■ **Problem details**
Exact copy, pictures excluded: output the lines from the opening of the entries through the line bearing "relative; width: 1056px;".

-------------------------

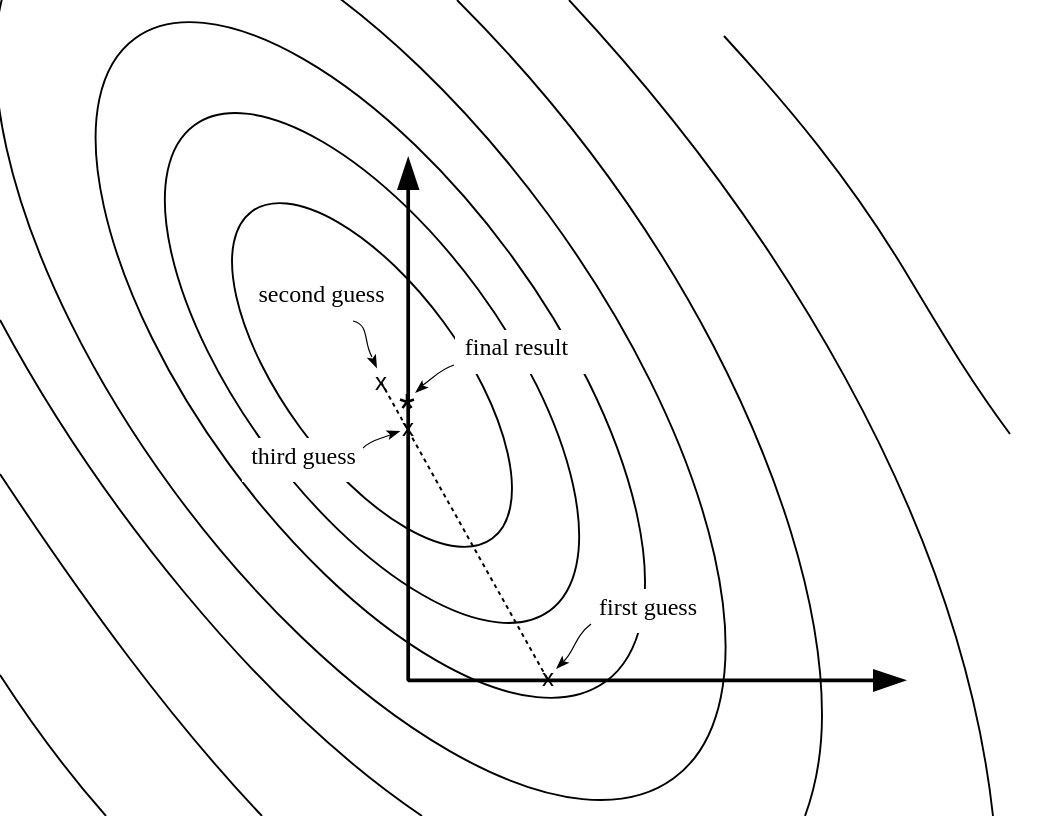
<!DOCTYPE html>
<html lang="en">
<head>
<meta charset="utf-8">
<title>Contour search along two axes</title>
<style>
:root { --ink: #000; --paper: #fff; }
* { box-sizing: border-box; }
html, body { margin: 0; background: var(--paper); }
.diagram { position: relative; width: 1056px; height: 816px; overflow: hidden; background: var(--paper); color: var(--ink); }
.layer { position: absolute; left: 0; top: 0; display: block; }
.contours { fill: none; stroke: var(--ink); stroke-width: 1.9; }
.axes { fill: none; stroke: var(--ink); stroke-width: 3.7; }
.search-line { stroke: var(--ink); stroke-width: 2; stroke-dasharray: 4 4; }
.pointers { fill: none; stroke: var(--ink); stroke-width: 1.2; }
.heads { fill: var(--ink); }
.guess-mark { font: 24px "Liberation Sans", Arial, sans-serif; text-anchor: middle; fill: var(--ink); }
.result-mark { stroke: var(--ink); stroke-width: 2.6; fill: none; }
.label { position: absolute; height: 44px; display: flex; justify-content: center; padding-top: 4px; background: var(--paper); font: 24px/27px "Liberation Serif", "Times New Roman", serif; white-space: nowrap; }
.second { left: 249px; top: 277px; width: 145px; }
.final { left: 455px; top: 330px; width: 123px; }
.final::after { content: ""; position: absolute; left: 123px; top: 0; width: 10px; height: 44px; background: var(--paper); }
.third { left: 242px; top: 438px; width: 123px; padding-top: 5px; }
.first { left: 590px; top: 589px; width: 116px; padding-top: 5px; }
</style>
</head>
<body>
<main class="diagram">
  <svg class="layer" width="1056" height="816" viewBox="0 0 1056 816" aria-hidden="true">
    <g class="contours">
      <ellipse rx="203" ry="89" transform="translate(372 375) rotate(53.7)"/>
      <ellipse rx="300.8" ry="132" transform="translate(372 368) rotate(53.8)"/>
      <ellipse rx="398.5" ry="175.5" transform="translate(370.3 360) rotate(53.8)"/>
      <ellipse rx="529" ry="232.7" transform="translate(360.5 352) rotate(53.7)"/>
      <path d="M457 0C560 103 646 217 713 345C775 464 822 600 822 715C822 752 816 786 805 816"/>
      <path d="M0 320C94 496 256 704 422 816"/>
      <path d="M569 0C773 219 960 516 993 816"/>
      <path d="M0 474C84 601 170 719 262 816"/>
      <path d="M0 675C33 726 68 773 106 816"/>
      <path d="M724 36C790 108 850 180 905 271C940 329 967 376 1010 434"/>
    </g>
  </svg>

  <span class="label second">second guess</span>
  <span class="label final">final result</span>
  <span class="label third">third guess</span>
  <span class="label first">first guess</span>

  <svg class="layer" width="1056" height="816" viewBox="0 0 1056 816" role="img" aria-label="Two axes with the guesses and the final result marked">
    <g class="axes">
      <path d="M408.2 186V680.3H876" stroke-linejoin="bevel"/>
    </g>
    <line class="search-line" x1="381" y1="382" x2="548" y2="680"/>
    <g class="pointers">
      <path d="M353 321C370 325 363 342 372 357"/>
      <path d="M454 365C441 369 434 377 423 385"/>
      <path d="M363 448C371 440 380 439 390 435"/>
      <path d="M591 624C575 636 574 652 564 661"/>
    </g>
    <g class="heads">
      <polygon points="408.2,156 419.5,190 397,190"/>
      <polygon points="907,680.3 873,692 873,669"/>
      <polygon id="pointer-head" points="0,0 -14,5 -11,0 -14,-5" transform="translate(377 368.5) rotate(66)"/>
      <polygon points="0,0 -14,5 -11,0 -14,-5" transform="translate(415 393) rotate(139)"/>
      <polygon points="0,0 -14,5 -11,0 -14,-5" transform="translate(400.5 431) rotate(-18)"/>
      <polygon points="0,0 -14,5 -11,0 -14,-5" transform="translate(556 669) rotate(135)"/>
    </g>
    <g class="guess-mark">
      <text x="381" y="390">x</text>
      <text x="408" y="436">x</text>
      <text x="548" y="686">x</text>
    </g>
    <path class="result-mark" d="M407 402V394M407 402L400 399.5M407 402L414 399.5M407 402L402.5 408M407 402L411.5 408"/>
  </svg>
</main>
</body>
</html>
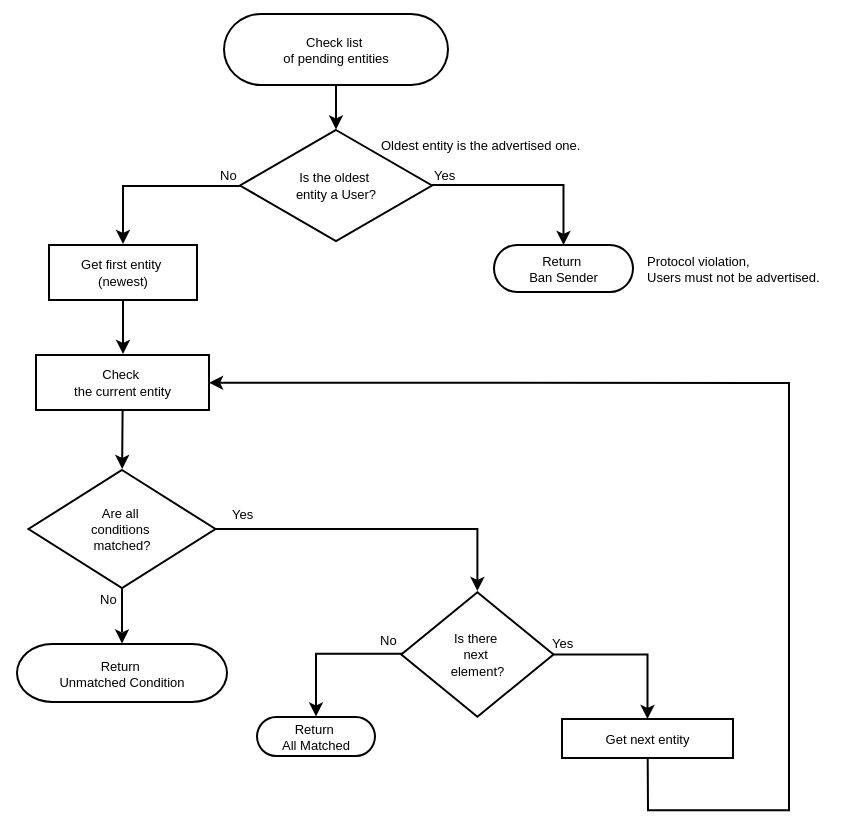
<!DOCTYPE html>
<html lang="en">
<head>
<meta charset="utf-8">
<title>Pending entities check flow</title>
<style>
:root { --ink: #000; --paper: #fff; }
* { box-sizing: border-box; }
html, body { margin: 0; overflow: hidden; background: var(--paper); }
.flowchart {
  position: relative;
  width: 844px;
  height: 824px;
  overflow: hidden;
  background: var(--paper);
  color: var(--ink);
  font: 13px/16.25px "Liberation Sans", Arial, sans-serif;
}
.connectors { position: absolute; inset: 0; display: block; }
.lines, .diamonds { fill: none; stroke: var(--ink); stroke-width: 2; stroke-miterlimit: 10; }
.diamonds { fill: var(--paper); }
.arrowheads { fill: var(--ink); }
.node {
  position: absolute;
  left: var(--x);
  top: var(--y);
  width: var(--w);
  height: var(--h);
  display: flex;
  align-items: center;
  justify-content: center;
  padding-top: 2px;
  text-align: center;
  white-space: nowrap;
}
.process, .terminal { border: 2px solid var(--ink); background: var(--paper); }
.terminal { border-radius: var(--r, 50px) / 50%; }
.label, .note { position: absolute; left: var(--x); top: var(--y); margin: 0; white-space: nowrap; }

.start { --x: 223px; --y: 13px; --w: 226px; --h: 73px; --r: 38px; padding-top: 3px; }
.oldest-is-user { --x: 240px; --y: 130px; --w: 192px; --h: 111px; }
.ban-sender { --x: 493px; --y: 244px; --w: 141px; --h: 49px; --r: 24px; padding-top: 3px; }
.get-first { --x: 48px; --y: 244px; --w: 150px; --h: 57px; }
.check-current { --x: 35px; --y: 354px; --w: 175px; --h: 57px; }
.all-matched-test { --x: 28px; --y: 470px; --w: 188px; --h: 118px; }
.unmatched { --x: 16px; --y: 643px; --w: 212px; --h: 60px; --r: 36px; padding-top: 4px; }
.has-next { --x: 401px; --y: 592px; --w: 153px; --h: 125px; }
.all-matched { --x: 256px; --y: 716px; --w: 120px; --h: 41px; --r: 20px; padding-top: 3px; }
.get-next { --x: 561px; --y: 718px; --w: 173px; --h: 41px; padding-top: 4px; }
</style>
</head>
<body>
<main class="flowchart">
  <svg class="connectors" width="844" height="824" viewBox="0 0 844 824" aria-hidden="true">
    <defs>
      <path id="arrow" d="M0 0 -7.3 -14.5 0 -11 7.3 -14.5Z"/>
    </defs>
    <g class="lines">
      <path d="M336 86V120"/>
      <path d="M240 186H123V234"/>
      <path d="M432 185H563.5V234"/>
      <path d="M123 301V343"/>
      <path d="M122.6 411 122.2 459"/>
      <path d="M122 588V632"/>
      <path d="M215 529H477.4V581"/>
      <path d="M402 653.8H316V706"/>
      <path d="M553 654.5H647.5V709"/>
      <path d="M647.7 759 648 810.3H789V383L220 382.7"/>
    </g>
    <g class="arrowheads">
      <use href="#arrow" x="336" y="129.5"/>
      <use href="#arrow" x="123" y="244"/>
      <use href="#arrow" x="563.5" y="245"/>
      <use href="#arrow" x="123" y="354"/>
      <use href="#arrow" x="122.2" y="469"/>
      <use href="#arrow" x="122" y="643.5"/>
      <use href="#arrow" x="477.4" y="591"/>
      <use href="#arrow" x="316" y="716.5"/>
      <use href="#arrow" x="647.5" y="719"/>
      <use href="#arrow" transform="translate(209 382.7) rotate(90)"/>
    </g>
    <g class="diamonds">
      <polygon points="336,130 432,185.5 336,241 240,185.5"/>
      <polygon points="122,470 215.5,529 122,588 28.5,529"/>
      <polygon points="477.4,592.3 553.5,654.5 477.4,716.7 401.3,654.5"/>
    </g>
  </svg>

  <div class="node terminal start">Check list&nbsp;<br>of pending entities</div>
  <div class="node decision oldest-is-user">Is the oldest&nbsp;<br>entity a User?</div>
  <div class="node terminal ban-sender">Return&nbsp;<br>Ban Sender</div>
  <div class="node process get-first">Get first entity&nbsp;<br>(newest)</div>
  <div class="node process check-current">Check&nbsp;<br>the current entity</div>
  <div class="node decision all-matched-test">Are all&nbsp;<br>conditions&nbsp;<br>matched?</div>
  <div class="node terminal unmatched">Return&nbsp;<br>Unmatched Condition</div>
  <div class="node decision has-next">Is there&nbsp;<br>next&nbsp;<br>element?</div>
  <div class="node terminal all-matched">Return&nbsp;<br>All Matched</div>
  <div class="node process get-next">Get next entity</div>

  <p class="note" style="--x:381px;--y:138px">Oldest entity is the advertised one.</p>
  <p class="note" style="--x:647px;--y:254px">Protocol violation,<br>Users must not be advertised.</p>

  <span class="label" style="--x:220px;--y:168px">No</span>
  <span class="label" style="--x:434px;--y:168px">Yes</span>
  <span class="label" style="--x:232px;--y:507px">Yes</span>
  <span class="label" style="--x:100px;--y:592px">No</span>
  <span class="label" style="--x:380px;--y:633px">No</span>
  <span class="label" style="--x:552px;--y:636px">Yes</span>
</main>
</body>
</html>
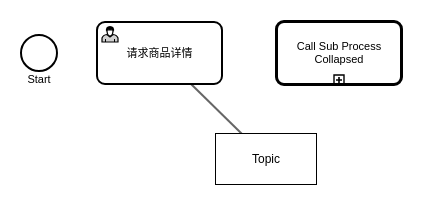
<!DOCTYPE html>
<html lang="zh">
<head>
<meta charset="utf-8">
<title>Process diagram</title>
<style>
:root { --ink: #000; --paper: #fff; --link: #666; --shade: #d0d0d0; }
* { box-sizing: border-box; }
html, body { margin: 0; overflow: hidden; background: var(--paper); }
.diagram {
  position: relative; width: 424px; height: 205px; overflow: hidden;
  background: var(--paper); color: var(--ink);
  font: 11px/13px "Liberation Sans", "Noto Sans CJK SC", sans-serif; text-align: center;
}
.connector { position: absolute; inset: 0; }
.node {
  position: absolute; display: flex; align-items: center; justify-content: center;
  background: var(--paper); border: 2px solid var(--ink); white-space: nowrap;
}
.start { left: 20px; top: 34px; width: 38px; height: 38px; border-radius: 50%; }
.start-label { position: absolute; left: 14px; top: 73px; width: 50px; }
.task { left: 96px; top: 21px; width: 127px; height: 64px; border-radius: 9px; }
.call { left: 275px; top: 20px; width: 128px; height: 66px; border-width: 3px; border-radius: 9px; }
.topic { left: 215px; top: 133px; width: 102px; height: 52px; border-width: 1px; font-size: 12px; }
.user-icon { position: absolute; left: 3px; top: 2px; }
.expand-icon { position: absolute; left: 55px; top: 51px; }
</style>
</head>
<body>
<main class="diagram">
  <svg class="connector" width="424" height="205" aria-hidden="true">
    <line x1="191" y1="84" x2="242" y2="134" stroke="var(--link)" stroke-width="2"/>
  </svg>

  <div class="node start"></div>
  <div class="start-label">Start</div>

  <div class="node task">
    <svg class="user-icon" width="18" height="18" viewBox="0 0 18 18" aria-hidden="true">
      <path d="M1 17V13Q2 10 6 9.5L9 12L12 9.5Q16 10 17 13V17Z" fill="var(--shade)" stroke="var(--ink)" stroke-width="1.2"/>
      <path d="M4.5 14V17M13.5 14V17" stroke="var(--ink)"/>
      <path d="M6 5Q6 11 9 11Q12 11 12 5Z" fill="var(--paper)" stroke="var(--ink)" stroke-width="1.2"/>
      <path d="M5 7Q4 1 9 1Q14 1 13 7Q12 4 9 5Q6 4 5 7Z" fill="var(--ink)"/>
    </svg>
    <span>请求商品详情</span>
  </div>

  <div class="node call">
    <span>Call Sub Process<br>Collapsed</span>
    <svg class="expand-icon" width="12" height="12" viewBox="0 0 12 12" fill="none" stroke="var(--ink)" aria-hidden="true">
      <path d="M1 12V1H11V12" stroke-width="1.4"/>
      <path d="M3 6H9M6 3V9" stroke-width="1.6"/>
    </svg>
  </div>

  <div class="node topic">Topic</div>
</main>
</body>
</html>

-------------------------

■ **Task answer**
<!DOCTYPE html>
<html lang="en">
<head>
<meta charset="utf-8">
<title>Contour search along two axes</title>
<style>
:root { --ink: #000; --paper: #fff; }
* { box-sizing: border-box; }
html, body { margin: 0; background: var(--paper); }
.diagram { position: relative; width: 1056px; height: 816px; overflow: hidden; background: var(--paper); color: var(--ink); }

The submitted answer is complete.